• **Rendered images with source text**
== == ==
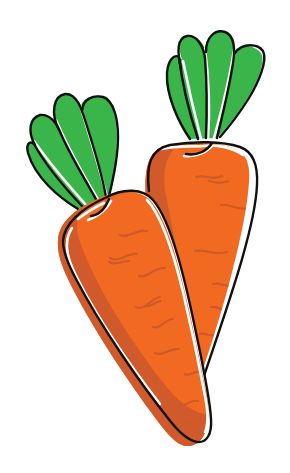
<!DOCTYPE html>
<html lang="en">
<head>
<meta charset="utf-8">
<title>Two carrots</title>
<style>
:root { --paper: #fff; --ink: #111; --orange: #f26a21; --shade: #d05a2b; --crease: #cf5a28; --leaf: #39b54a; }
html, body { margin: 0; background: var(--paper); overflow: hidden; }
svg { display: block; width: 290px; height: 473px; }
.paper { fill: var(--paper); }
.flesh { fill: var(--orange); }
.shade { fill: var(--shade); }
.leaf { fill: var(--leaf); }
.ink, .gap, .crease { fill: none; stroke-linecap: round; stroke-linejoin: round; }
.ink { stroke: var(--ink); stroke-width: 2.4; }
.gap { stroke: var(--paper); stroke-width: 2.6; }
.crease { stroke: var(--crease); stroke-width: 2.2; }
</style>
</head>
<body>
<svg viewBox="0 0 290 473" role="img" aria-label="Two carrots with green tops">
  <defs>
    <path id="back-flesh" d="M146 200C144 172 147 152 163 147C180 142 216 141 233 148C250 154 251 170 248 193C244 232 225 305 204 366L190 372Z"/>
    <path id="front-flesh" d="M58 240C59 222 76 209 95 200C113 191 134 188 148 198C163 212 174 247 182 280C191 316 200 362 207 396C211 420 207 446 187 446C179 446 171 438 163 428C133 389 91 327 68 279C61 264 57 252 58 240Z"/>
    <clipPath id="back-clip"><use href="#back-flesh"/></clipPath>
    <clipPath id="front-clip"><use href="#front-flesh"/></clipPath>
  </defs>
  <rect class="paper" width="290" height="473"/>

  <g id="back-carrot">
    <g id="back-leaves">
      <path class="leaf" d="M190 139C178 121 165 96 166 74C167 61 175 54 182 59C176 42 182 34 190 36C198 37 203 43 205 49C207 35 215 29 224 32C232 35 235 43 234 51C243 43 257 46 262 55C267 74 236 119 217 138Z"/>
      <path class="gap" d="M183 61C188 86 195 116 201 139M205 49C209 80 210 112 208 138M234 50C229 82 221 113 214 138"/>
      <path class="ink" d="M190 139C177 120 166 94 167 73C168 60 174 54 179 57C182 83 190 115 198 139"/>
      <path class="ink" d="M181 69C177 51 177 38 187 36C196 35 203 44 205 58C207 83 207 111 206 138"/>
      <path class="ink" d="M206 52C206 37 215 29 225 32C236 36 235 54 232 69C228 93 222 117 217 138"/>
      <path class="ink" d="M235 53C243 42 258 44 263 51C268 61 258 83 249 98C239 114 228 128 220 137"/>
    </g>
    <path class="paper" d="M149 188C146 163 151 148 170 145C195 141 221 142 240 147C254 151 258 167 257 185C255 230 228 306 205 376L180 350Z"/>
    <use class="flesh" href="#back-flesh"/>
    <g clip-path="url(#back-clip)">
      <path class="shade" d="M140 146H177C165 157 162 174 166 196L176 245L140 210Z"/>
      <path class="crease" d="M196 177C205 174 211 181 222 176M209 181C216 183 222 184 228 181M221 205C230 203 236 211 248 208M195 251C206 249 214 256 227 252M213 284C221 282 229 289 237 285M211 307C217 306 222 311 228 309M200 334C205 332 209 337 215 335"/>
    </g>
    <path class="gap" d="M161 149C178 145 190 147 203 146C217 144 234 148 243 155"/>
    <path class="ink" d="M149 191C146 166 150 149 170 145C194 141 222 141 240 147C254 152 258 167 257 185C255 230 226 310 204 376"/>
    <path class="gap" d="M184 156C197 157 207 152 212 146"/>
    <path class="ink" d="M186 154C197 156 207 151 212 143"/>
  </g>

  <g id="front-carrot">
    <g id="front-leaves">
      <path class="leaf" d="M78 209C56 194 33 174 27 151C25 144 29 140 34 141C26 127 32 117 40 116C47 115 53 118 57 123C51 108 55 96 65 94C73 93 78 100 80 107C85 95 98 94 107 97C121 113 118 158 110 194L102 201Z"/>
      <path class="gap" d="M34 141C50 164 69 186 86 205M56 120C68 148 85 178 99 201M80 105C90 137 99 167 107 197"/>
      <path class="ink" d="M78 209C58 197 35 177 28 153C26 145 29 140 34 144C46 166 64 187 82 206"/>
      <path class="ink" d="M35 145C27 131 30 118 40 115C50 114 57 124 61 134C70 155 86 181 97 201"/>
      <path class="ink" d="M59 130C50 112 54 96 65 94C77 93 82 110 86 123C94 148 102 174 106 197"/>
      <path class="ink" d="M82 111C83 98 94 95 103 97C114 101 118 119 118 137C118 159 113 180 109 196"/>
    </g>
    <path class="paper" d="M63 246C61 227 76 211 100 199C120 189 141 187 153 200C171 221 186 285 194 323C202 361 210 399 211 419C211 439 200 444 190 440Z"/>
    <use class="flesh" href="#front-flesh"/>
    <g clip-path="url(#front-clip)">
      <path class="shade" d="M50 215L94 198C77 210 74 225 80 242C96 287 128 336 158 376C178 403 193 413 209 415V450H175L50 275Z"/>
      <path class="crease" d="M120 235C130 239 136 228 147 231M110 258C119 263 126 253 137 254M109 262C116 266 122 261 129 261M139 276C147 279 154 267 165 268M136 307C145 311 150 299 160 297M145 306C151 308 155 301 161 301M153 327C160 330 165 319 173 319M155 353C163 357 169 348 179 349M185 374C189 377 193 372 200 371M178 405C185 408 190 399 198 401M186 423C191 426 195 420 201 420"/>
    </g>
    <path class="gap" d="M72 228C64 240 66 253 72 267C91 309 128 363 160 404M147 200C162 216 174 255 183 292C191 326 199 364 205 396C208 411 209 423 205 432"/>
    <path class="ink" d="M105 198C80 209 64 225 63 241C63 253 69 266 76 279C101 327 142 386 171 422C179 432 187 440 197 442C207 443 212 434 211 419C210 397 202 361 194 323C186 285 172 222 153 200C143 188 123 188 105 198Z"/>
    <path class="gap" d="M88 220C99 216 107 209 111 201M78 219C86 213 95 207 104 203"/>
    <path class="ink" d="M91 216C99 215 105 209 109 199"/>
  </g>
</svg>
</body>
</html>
== == ==
• **Work to be completed**
Report every line above that has the string "front" in it.

• **Task output**
    <path id="front-flesh" d="M58 240C59 222 76 209 95 200C113 191 134 188 148 198C163 212 174 247 182 280C191 316 200 362 207 396C211 420 207 446 187 446C179 446 171 438 163 428C133 389 91 327 68 279C61 264 57 252 58 240Z"/>
    <clipPath id="front-clip"><use href="#front-flesh"/></clipPath>
  <g id="front-carrot">
    <g id="front-leaves">
    <use class="flesh" href="#front-flesh"/>
    <g clip-path="url(#front-clip)">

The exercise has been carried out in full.